HPV, or Human Papillomavirus, is a group of viruses that can lead to the development of genital warts. These genital warts are a major risk factor for squamous cell carcinoma.
Merkel cell polyomavirus, or MCV, is also associated with increasing the risk of getting Merkel cell carcinoma, or MCC.
Specific medications that make the skin more vulnerable to ultraviolet radiation from the sun, known as photosensitivity, can also be a risk factor for developing carcinoma of the skin.
Although there is no exact answer to 'how to prevent skin cancer,' there are some measures that one can take to reduce their skin cancer risk. It is important to note that these measures do not prevent skin cancer but only reduce its risk.
As ultraviolet rays from the sun are considered a major risk factor for skin cancer, getting adequate skin protection can significantly help.
An effective way of getting adequate protection from the sun's ultraviolet rays is by using sunscreen. It creates a barrier that reduces the risk of damage induced by the sun's rays to the skin.
Seeking shade whenever there is a high risk of getting exposed to the sun's harmful UV rays is an effective way of protecting the skin against cancer.
Lastly, one may opt for wearing proper and protective clothes to prevent the skin from getting damaged by the sun's ultraviolet rays.
As tanning beds emit dangerous ultraviolet rays, it is recommended to avoid these beds altogether as a potential skin cancer prevention method.
If an individual has any of the skin cancer risk factors, it is advisable to go for skin cancer screening every year.
As proper hydration is effective in maintaining healthy skin, it can indirectly help in possible skin cancer prevention, too.
Smoking introduces many harmful toxins into the body, which can have an adverse effect on the organs, including the skin. Refraining from smoking can be helpful in reducing the risk of skin cancer.
Understanding the risk factors for skin cancer and potential preventive methods to reduce its risk can help immensely in reducing the chances of getting the disease.
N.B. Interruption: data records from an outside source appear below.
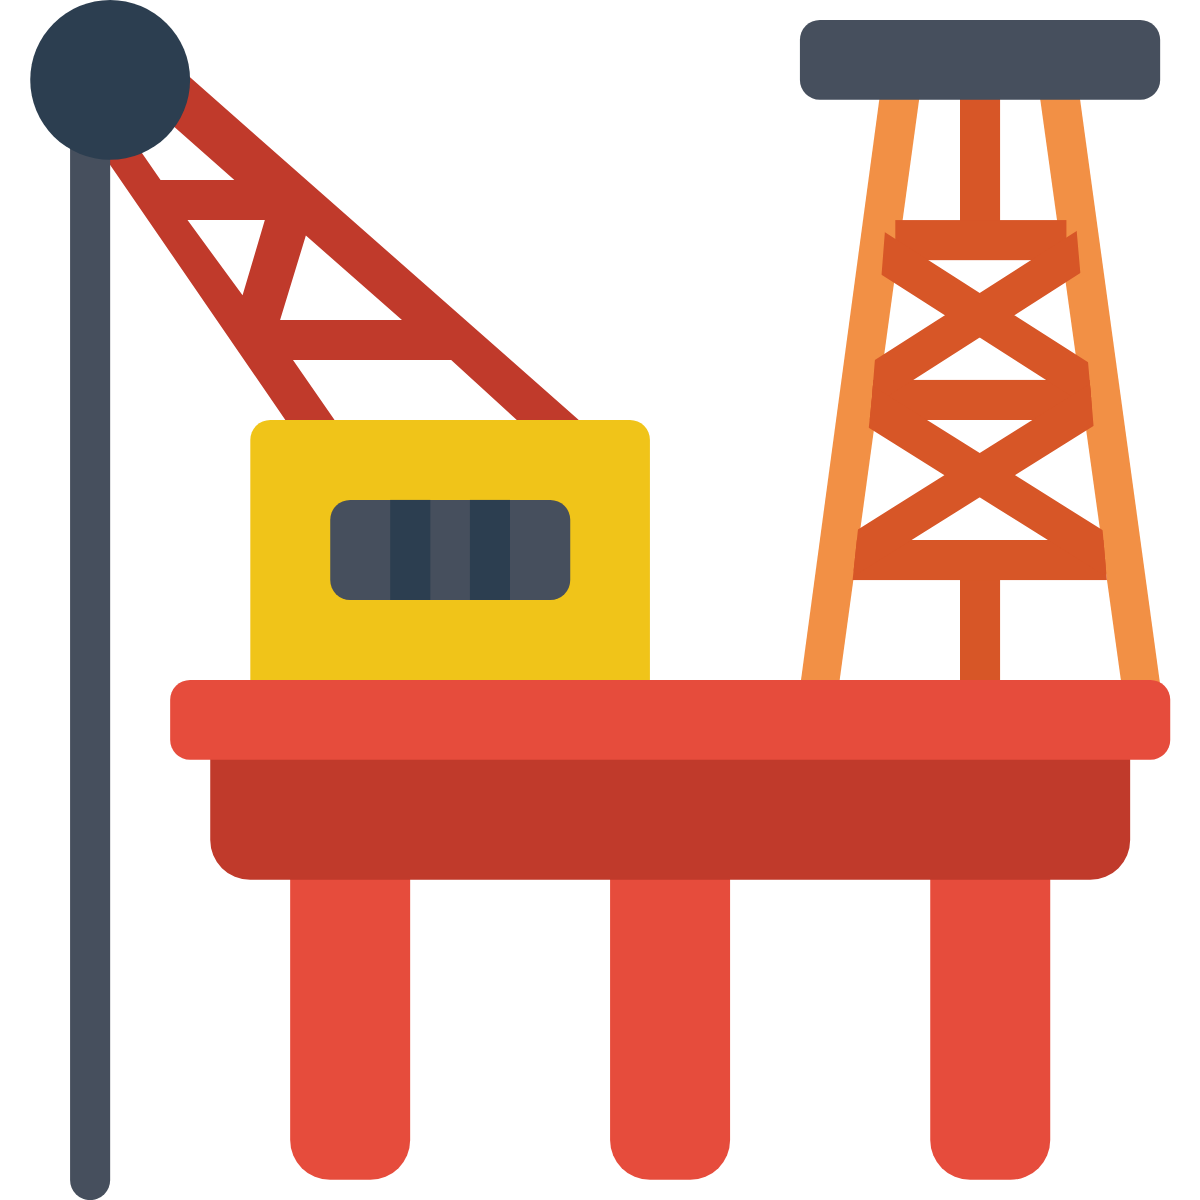
<!DOCTYPE html>
<html lang="en">
<head>
<meta charset="utf-8">
<title>Offshore oil rig icon</title>
<style>
  :root {
    --paper: #ffffff;
    --slate: #464f5d;
    --navy: #2c3e50;
    --red: #e64c3c;
    --brick: #c03a2b;
    --yellow: #f0c419;
    --orange: #f29045;
    --rust: #d75627;
  }
  html, body { margin: 0; background: var(--paper); overflow: hidden; }
  .icon { display: block; width: 1200px; height: 1200px; }
  .slate { fill: var(--slate); }
  .navy { fill: var(--navy); }
  .red { fill: var(--red); }
  .brick { fill: var(--brick); }
  .yellow { fill: var(--yellow); }
  .orange { fill: var(--orange); }
  .rust { fill: var(--rust); }
  .cross-brace { fill: none; stroke: var(--rust); stroke-width: 16; }
</style>
</head>
<body>
<svg class="icon" viewBox="0 0 512 512" role="img" aria-label="Offshore oil rig with crane and derrick">
  <defs>
    <path id="pillar" d="M0 370H51.2V486.400a17 17 0 0 1-17 17H17a17 17 0 0 1-17-17Z"/>
    <clipPath id="derrick-bounds">
      <path d="M382 42H454.500L472.500 250H363.500L372 170Z"/>
    </clipPath>
  </defs>

  <g id="crane">
    <path class="brick" fill-rule="evenodd" d="M80 32L249 181H123L44 66Z
      M59 63L72 52L100 76.800H68.500Z
      M80 93.900H113L103.500 126Z
      M130.500 100.500L171.500 136.500H119.500Z
      M125 153.600H192.500L222.500 181H144Z"/>
    <path class="slate" d="M29.900 34H47V503.500a8.550 8.550 0 0 1-17.100 0Z"/>
    <circle class="navy" cx="47" cy="34.100" r="34.100"/>
  </g>

  <g id="derrick">
    <path class="orange" d="M375.500 40H392.500L358 292H341.500Z"/>
    <path class="orange" d="M443.500 40H460.500L495 292H478.500Z"/>
    <rect class="rust" x="409.600" y="40" width="17.100" height="58"/>
    <rect class="rust" x="409.600" y="240" width="17.100" height="52"/>
    <g clip-path="url(#derrick-bounds)">
      <rect class="rust" x="382" y="93.900" width="73" height="17.100"/>
      <rect class="rust" x="371" y="162.100" width="95" height="17.100"/>
      <rect class="rust" x="363" y="230.400" width="111" height="17.100"/>
      <path class="cross-brace" d="M368 102.500L468 166.500M468 102.500L368 166.500"/>
      <path class="cross-brace" d="M361 167L475 238.500M475 167L361 238.500"/>
    </g>
    <rect class="slate" x="341.300" y="8.500" width="153.700" height="34.100" rx="8.500"/>
  </g>

  <g id="cabin">
    <path class="yellow" d="M106.800 292V187.700a8.500 8.500 0 0 1 8.500-8.500H268.800a8.500 8.500 0 0 1 8.500 8.500V292Z"/>
    <rect class="slate" x="140.900" y="213.300" width="102.400" height="42.700" rx="8.500"/>
    <rect class="navy" x="166.500" y="213.300" width="17.100" height="42.700"/>
    <rect class="navy" x="200.500" y="213.300" width="17.100" height="42.700"/>
  </g>

  <g id="platform">
    <g class="red">
      <use href="#pillar" x="123.800"/>
      <use href="#pillar" x="260.300"/>
      <use href="#pillar" x="396.900"/>
    </g>
    <path class="brick" d="M89.700 320H482.200V358.400a17 17 0 0 1-17 17H106.700a17 17 0 0 1-17-17Z"/>
    <rect class="red" x="72.600" y="290.100" width="426.700" height="34.100" rx="8.500"/>
  </g>
</svg>
</body>
</html>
Thus, experts often advise getting a regular checkup and visiting a doctor immediately if one has risk factors associated with skin cancer.